Check yourself (Opinion)
Questions we need to be asking about gun control
March 5, 2018
Would detailed background and mental health checks required for buying guns not prevent more school shootings in a country where 1 in 5 adults, 43.8 million people, experience mental health issues in one year? When not even half of the adults in the U.S. receive mental health services, it’s absurd that some are blaming the recent Florida school shooting on the shooter’s mental health.
Would gun control not help decrease the number of school shootings that have been happening about twice a month for 8 years? 19-year-old Nikolas Cruz walked into Marjory Stoneman Douglas High School with a semi-automatic AR-15 assault rifle and shot through hallways and classrooms on all three stories. It was legal for him to own that long gun (but not to buy alcohol) at 18 years old, and in 30 states, there’s no minimum age.
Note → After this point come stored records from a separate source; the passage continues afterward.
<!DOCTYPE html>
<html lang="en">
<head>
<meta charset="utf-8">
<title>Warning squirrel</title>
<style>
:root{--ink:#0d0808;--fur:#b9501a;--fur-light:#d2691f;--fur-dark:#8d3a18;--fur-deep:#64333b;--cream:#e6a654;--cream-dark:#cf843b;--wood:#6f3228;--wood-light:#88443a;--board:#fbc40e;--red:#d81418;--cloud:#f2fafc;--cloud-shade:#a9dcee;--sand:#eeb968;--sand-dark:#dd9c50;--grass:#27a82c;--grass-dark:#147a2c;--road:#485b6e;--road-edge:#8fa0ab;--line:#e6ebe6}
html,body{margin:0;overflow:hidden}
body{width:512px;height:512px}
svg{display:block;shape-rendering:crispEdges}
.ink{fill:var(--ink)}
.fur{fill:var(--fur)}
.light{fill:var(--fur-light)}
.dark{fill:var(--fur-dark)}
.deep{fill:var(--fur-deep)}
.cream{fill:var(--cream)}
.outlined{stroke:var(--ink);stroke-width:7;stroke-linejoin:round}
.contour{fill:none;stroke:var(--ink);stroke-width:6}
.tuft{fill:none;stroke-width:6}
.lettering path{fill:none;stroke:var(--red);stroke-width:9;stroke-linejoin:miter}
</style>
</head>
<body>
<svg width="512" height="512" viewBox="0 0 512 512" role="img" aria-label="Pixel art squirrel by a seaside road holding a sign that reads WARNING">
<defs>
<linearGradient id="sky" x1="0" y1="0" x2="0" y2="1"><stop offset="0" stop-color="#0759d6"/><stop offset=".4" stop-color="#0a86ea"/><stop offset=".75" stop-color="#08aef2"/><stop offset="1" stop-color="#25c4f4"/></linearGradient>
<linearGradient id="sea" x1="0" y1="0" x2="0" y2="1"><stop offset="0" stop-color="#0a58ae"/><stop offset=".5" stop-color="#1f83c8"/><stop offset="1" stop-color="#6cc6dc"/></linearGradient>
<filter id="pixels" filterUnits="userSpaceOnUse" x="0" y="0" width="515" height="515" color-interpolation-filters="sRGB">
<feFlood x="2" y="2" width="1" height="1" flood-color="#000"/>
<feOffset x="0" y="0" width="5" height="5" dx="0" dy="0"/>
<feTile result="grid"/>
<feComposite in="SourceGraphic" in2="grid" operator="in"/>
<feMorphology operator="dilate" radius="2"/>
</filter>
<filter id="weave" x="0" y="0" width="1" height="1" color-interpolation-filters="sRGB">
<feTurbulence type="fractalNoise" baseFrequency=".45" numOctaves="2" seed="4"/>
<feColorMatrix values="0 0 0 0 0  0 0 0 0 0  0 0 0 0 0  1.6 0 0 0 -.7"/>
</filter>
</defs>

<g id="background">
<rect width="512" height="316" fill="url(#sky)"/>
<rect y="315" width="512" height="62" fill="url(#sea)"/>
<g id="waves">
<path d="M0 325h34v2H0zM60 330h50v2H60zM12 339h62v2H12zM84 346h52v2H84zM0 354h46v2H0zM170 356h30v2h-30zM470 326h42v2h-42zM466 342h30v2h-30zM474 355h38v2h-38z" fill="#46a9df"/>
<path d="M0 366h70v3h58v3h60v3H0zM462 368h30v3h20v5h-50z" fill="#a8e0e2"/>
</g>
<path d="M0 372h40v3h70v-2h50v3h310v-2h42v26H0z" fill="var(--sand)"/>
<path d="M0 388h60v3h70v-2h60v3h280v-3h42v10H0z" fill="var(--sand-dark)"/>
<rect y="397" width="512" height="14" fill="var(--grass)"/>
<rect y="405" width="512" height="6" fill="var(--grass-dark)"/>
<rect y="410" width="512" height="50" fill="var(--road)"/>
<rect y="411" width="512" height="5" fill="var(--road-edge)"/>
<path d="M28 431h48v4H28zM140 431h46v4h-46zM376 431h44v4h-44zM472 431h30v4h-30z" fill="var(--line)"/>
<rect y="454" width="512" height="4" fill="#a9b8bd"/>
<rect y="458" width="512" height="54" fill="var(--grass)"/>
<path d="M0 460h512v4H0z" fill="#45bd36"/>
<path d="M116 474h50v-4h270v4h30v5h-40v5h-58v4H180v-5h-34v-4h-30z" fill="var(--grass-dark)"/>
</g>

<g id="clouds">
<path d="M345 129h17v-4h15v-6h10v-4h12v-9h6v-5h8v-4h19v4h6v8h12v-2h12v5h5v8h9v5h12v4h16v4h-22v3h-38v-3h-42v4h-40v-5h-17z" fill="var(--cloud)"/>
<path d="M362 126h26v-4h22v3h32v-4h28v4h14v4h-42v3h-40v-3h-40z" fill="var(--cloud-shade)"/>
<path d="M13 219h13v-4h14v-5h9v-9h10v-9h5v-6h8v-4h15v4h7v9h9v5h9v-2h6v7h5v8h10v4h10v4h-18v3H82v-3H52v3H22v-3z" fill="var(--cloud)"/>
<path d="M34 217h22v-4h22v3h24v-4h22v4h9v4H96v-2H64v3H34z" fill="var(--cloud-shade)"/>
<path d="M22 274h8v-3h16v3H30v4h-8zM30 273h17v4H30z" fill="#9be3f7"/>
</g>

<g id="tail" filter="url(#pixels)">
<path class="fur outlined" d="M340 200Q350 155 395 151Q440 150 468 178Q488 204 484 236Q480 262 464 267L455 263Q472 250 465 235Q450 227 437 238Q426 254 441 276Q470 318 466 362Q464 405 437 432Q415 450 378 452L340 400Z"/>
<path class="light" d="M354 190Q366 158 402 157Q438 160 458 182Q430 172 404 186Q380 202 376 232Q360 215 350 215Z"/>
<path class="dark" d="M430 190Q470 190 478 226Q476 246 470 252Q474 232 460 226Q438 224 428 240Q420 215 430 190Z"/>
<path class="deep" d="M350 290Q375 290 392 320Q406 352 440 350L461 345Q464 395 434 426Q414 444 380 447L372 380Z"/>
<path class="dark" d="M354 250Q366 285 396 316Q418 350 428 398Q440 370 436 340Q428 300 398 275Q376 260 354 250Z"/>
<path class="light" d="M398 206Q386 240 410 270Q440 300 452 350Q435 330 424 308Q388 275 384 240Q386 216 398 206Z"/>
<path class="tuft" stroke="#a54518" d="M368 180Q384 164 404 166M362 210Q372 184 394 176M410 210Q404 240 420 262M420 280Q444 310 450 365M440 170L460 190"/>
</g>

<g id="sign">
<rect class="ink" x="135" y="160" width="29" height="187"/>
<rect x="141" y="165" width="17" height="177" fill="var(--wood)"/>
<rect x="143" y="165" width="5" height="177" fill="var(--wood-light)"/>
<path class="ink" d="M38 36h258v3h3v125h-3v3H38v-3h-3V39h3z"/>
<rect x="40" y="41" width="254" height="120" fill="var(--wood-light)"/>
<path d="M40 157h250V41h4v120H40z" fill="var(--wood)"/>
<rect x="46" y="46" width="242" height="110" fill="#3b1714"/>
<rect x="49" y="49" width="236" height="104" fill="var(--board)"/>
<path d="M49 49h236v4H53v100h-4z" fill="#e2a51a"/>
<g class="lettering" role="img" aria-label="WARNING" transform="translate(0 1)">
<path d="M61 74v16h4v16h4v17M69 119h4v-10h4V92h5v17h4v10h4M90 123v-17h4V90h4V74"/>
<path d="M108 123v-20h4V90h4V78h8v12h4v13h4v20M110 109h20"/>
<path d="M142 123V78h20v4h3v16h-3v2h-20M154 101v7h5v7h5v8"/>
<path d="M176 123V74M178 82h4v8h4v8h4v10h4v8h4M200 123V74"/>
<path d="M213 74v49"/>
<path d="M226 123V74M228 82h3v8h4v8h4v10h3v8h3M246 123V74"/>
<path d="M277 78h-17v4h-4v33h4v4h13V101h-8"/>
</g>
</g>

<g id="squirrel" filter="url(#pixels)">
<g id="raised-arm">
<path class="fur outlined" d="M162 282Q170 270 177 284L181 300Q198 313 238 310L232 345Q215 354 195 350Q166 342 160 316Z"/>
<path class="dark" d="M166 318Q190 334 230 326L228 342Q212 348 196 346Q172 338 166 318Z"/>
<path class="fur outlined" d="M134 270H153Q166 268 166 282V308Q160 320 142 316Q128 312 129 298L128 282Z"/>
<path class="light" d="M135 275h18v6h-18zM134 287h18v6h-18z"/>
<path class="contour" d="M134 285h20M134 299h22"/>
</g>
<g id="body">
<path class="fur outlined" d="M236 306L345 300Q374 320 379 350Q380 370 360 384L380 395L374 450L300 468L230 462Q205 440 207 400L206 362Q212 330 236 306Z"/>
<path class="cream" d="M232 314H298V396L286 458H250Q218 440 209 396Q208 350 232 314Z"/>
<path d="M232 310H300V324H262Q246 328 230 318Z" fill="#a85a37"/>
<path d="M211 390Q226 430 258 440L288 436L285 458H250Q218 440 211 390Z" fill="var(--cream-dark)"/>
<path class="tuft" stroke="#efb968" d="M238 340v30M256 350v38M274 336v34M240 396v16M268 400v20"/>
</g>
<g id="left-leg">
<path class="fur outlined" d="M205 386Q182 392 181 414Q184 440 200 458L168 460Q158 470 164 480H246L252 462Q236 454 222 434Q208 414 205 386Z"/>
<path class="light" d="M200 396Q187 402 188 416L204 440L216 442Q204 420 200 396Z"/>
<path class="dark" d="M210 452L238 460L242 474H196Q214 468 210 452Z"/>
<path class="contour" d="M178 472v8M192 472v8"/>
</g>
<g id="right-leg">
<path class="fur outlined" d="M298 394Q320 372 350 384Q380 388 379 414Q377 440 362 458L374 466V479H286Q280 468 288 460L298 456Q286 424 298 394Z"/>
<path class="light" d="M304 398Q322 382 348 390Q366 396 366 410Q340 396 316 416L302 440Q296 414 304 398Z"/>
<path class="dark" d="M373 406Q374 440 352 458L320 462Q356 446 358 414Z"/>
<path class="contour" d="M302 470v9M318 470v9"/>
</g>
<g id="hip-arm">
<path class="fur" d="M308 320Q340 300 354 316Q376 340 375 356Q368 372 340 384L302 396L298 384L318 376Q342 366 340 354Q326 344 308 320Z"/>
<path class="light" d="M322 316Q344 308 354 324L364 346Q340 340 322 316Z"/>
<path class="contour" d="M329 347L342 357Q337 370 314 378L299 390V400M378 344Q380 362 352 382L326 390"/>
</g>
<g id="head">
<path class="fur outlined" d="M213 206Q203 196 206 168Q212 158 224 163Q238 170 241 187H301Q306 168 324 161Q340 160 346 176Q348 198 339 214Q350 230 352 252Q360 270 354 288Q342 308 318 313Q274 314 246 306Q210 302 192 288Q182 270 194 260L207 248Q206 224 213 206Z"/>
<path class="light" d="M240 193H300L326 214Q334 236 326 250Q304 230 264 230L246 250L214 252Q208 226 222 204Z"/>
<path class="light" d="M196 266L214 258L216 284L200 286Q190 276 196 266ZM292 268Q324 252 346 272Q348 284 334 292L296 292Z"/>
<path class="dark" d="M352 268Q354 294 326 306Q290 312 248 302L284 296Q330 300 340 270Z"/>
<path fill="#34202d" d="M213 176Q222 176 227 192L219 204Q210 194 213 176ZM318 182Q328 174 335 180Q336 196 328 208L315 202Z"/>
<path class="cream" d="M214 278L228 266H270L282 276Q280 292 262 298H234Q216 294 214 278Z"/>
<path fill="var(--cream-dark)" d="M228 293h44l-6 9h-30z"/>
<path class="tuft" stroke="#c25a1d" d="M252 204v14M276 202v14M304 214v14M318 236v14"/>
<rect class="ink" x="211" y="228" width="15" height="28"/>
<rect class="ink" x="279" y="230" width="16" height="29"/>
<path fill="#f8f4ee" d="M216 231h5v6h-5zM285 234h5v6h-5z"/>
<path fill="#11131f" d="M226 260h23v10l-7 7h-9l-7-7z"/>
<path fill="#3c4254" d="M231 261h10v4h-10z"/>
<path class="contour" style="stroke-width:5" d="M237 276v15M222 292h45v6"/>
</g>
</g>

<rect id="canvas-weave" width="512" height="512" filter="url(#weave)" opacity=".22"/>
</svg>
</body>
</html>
No minimum age. Does it not sound deranged that a child can legally possess a long gun, and there’s nothing we’ve done about it up to this point?
If you wanted a gun for protection for you and your family, why would you need an assault rifle and not just a pistol or revolver? We couldn’t know if our Founding Fathers in 1787 would have agreed with the Second Amendment if they knew that, much later in 1944, there would be assault rifles that don’t take a moment to reload. If that was still the case, maybe Cruz could’ve been stopped earlier.
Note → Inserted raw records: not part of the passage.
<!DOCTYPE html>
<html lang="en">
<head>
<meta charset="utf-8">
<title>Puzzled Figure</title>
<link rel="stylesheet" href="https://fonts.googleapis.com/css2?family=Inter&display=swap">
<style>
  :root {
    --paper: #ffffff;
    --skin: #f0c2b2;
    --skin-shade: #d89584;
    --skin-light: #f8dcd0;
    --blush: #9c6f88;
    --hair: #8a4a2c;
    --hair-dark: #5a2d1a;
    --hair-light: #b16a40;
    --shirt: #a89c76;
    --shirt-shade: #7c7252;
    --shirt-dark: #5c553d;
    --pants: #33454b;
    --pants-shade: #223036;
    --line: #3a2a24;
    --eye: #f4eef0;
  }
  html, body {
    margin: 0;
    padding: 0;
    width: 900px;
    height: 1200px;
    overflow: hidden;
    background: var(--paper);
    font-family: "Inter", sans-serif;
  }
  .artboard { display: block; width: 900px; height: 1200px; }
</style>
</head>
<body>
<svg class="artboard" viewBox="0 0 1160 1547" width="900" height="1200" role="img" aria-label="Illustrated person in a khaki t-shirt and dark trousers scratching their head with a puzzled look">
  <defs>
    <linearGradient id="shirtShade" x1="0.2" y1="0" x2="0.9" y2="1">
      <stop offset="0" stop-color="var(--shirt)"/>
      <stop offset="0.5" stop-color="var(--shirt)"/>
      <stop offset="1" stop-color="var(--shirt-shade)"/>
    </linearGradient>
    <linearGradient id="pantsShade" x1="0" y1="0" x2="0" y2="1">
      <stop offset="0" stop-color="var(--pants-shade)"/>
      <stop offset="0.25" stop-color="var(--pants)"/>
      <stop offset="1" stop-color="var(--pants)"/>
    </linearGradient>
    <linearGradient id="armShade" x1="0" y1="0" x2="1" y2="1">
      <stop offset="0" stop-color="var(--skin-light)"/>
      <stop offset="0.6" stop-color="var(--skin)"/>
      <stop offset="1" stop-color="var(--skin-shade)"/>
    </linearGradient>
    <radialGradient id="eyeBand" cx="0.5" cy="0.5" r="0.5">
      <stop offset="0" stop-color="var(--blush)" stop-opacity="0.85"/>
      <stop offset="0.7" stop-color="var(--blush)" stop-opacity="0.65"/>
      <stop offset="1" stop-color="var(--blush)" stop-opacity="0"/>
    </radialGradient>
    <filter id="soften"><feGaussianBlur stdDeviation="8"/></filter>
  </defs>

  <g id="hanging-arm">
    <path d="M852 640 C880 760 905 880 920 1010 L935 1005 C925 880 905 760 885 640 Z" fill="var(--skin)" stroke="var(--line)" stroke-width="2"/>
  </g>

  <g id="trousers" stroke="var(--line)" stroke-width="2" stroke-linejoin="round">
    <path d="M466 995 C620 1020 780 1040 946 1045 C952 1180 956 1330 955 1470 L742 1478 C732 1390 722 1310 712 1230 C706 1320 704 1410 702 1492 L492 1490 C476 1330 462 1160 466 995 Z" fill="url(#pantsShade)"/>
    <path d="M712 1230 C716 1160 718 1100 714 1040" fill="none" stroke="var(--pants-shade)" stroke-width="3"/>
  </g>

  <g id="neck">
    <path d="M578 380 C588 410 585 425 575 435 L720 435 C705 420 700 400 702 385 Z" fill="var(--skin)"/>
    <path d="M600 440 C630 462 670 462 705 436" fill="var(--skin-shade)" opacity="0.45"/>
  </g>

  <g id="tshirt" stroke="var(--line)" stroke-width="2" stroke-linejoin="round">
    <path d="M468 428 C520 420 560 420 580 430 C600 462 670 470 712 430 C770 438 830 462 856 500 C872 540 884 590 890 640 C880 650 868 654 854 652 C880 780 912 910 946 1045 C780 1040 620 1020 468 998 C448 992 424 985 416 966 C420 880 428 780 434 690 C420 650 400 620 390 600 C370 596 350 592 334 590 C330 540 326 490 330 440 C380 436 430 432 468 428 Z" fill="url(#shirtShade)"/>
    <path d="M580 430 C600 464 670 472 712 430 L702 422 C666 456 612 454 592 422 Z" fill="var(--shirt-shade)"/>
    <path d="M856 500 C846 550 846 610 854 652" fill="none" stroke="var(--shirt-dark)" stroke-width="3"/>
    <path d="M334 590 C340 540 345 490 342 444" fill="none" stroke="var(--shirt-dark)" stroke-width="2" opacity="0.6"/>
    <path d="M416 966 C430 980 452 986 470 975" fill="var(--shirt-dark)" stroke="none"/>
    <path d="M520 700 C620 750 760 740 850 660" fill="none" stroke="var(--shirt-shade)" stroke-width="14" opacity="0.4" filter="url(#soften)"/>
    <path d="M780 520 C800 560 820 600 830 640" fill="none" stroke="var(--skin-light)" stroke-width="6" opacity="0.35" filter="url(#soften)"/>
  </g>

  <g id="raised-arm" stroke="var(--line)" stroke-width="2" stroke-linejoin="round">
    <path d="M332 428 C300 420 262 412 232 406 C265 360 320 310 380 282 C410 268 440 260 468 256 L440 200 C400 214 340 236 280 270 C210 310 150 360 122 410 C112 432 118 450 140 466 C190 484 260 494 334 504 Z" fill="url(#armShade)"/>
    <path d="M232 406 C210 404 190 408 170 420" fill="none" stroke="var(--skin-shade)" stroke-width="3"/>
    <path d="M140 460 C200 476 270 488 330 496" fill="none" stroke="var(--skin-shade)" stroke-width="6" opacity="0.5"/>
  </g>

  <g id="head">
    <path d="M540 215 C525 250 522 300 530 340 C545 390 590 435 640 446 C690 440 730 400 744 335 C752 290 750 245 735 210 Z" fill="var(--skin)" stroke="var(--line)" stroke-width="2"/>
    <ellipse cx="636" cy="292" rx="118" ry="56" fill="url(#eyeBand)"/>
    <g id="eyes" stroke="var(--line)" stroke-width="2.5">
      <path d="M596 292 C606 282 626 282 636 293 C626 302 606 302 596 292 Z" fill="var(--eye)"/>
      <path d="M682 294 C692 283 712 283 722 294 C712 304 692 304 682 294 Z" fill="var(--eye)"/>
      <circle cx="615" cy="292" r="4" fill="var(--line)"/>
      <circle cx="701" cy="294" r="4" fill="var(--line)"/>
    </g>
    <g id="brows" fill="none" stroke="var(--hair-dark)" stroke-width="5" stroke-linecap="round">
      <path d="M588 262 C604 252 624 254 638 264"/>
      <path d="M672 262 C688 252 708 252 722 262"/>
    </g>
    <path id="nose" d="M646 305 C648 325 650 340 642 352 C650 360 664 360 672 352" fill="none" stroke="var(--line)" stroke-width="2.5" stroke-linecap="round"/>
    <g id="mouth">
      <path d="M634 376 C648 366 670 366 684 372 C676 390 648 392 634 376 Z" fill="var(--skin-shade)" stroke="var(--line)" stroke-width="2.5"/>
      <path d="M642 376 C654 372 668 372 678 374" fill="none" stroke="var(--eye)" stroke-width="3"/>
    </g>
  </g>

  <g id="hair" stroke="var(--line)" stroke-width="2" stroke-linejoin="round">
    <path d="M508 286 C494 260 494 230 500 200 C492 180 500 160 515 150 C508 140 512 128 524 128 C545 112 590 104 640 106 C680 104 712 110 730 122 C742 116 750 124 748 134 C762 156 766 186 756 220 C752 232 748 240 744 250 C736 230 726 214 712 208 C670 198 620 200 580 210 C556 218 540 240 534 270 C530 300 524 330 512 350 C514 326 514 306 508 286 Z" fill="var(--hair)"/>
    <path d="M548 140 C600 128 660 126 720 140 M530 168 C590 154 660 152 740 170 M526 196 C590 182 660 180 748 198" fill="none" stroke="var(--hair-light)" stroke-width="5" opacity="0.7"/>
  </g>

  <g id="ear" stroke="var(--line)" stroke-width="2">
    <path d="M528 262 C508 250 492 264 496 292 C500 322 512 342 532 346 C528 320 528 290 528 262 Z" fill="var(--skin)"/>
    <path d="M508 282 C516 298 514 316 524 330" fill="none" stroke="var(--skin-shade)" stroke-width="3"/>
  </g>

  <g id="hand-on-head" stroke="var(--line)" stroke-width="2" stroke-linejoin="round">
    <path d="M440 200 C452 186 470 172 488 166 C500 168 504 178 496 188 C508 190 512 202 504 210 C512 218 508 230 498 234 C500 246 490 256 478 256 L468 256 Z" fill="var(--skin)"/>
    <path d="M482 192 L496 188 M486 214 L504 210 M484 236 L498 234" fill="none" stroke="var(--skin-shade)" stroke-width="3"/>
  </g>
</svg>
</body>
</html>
Why are the teenagers of America standing up to gun violence and not the politicians with power to do something? In one school in Houston, teens are being threatened with suspension if they perform a peaceful protest, which violates their First Amendment right to walkout during school. If our politicians aren’t doing anything about gun control, and the brave teens’ rights are suppressed, how are we going to fix this problem?
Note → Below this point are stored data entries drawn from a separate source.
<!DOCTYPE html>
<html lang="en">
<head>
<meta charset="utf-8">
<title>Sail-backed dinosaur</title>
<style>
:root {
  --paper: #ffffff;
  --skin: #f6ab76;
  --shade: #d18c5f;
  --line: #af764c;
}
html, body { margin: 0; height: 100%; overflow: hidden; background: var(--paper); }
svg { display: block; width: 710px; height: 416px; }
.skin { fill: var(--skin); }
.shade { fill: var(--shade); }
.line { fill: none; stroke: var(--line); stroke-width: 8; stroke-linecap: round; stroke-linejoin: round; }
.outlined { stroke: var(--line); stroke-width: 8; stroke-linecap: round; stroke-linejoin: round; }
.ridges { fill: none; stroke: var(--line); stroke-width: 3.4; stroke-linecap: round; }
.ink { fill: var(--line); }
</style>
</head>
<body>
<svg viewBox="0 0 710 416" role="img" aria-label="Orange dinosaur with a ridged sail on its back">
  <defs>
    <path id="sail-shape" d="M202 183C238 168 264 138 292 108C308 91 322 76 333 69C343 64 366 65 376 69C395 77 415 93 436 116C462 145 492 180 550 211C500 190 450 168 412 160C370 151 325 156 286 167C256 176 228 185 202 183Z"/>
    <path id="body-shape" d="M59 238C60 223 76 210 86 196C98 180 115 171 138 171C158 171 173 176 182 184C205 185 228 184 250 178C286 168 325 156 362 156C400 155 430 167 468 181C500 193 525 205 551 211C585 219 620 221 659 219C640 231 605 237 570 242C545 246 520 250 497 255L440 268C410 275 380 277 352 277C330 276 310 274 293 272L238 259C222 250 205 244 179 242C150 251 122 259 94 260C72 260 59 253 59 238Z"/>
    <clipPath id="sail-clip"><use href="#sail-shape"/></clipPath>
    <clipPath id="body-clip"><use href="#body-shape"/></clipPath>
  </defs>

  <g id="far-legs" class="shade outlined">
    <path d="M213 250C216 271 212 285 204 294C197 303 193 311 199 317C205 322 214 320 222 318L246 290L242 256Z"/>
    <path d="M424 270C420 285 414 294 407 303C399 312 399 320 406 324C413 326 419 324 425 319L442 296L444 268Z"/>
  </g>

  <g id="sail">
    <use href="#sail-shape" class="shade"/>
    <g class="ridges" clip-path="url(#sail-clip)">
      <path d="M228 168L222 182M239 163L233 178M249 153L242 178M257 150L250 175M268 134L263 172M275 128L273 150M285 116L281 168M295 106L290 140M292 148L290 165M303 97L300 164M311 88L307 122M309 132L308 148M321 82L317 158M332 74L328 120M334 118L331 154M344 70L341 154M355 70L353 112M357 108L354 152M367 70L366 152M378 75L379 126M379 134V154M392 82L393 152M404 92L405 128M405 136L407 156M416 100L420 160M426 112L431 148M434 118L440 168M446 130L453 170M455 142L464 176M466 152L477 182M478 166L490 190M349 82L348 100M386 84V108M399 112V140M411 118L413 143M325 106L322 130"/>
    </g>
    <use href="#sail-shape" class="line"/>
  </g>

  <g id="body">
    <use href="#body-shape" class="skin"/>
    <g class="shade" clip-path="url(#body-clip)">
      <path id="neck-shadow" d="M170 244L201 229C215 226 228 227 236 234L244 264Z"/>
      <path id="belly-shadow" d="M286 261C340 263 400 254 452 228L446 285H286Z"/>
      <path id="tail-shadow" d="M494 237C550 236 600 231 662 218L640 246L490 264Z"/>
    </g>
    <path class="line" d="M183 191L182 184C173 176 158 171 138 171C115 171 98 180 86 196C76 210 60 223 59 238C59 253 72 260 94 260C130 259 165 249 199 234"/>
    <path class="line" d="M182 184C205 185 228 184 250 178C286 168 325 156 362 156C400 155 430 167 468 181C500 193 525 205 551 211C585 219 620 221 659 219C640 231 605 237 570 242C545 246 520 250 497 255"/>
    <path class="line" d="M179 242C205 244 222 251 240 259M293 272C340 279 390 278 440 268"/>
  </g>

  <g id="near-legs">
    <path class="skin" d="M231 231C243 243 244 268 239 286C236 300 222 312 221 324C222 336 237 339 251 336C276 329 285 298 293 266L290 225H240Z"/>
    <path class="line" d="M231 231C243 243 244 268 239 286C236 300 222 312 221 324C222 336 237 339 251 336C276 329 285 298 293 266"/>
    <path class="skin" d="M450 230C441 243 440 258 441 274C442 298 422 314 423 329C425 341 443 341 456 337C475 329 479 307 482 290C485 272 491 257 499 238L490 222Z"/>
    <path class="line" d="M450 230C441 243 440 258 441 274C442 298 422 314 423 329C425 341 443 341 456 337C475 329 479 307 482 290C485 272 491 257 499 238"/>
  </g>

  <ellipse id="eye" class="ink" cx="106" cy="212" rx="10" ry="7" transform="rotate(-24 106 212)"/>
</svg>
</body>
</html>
Why is the Parkland, Florida shooting about the 281st school shooting since 1990? It’s not normal, and everyone outside the States knows it. They learn from their mistakes and make a change to their laws and country. Even blameless elementary-aged children, who deserve to be carefree, playing on playgrounds and fingerpainting, worry if they’ll have to go into lockdown because of yet another a shooting threat.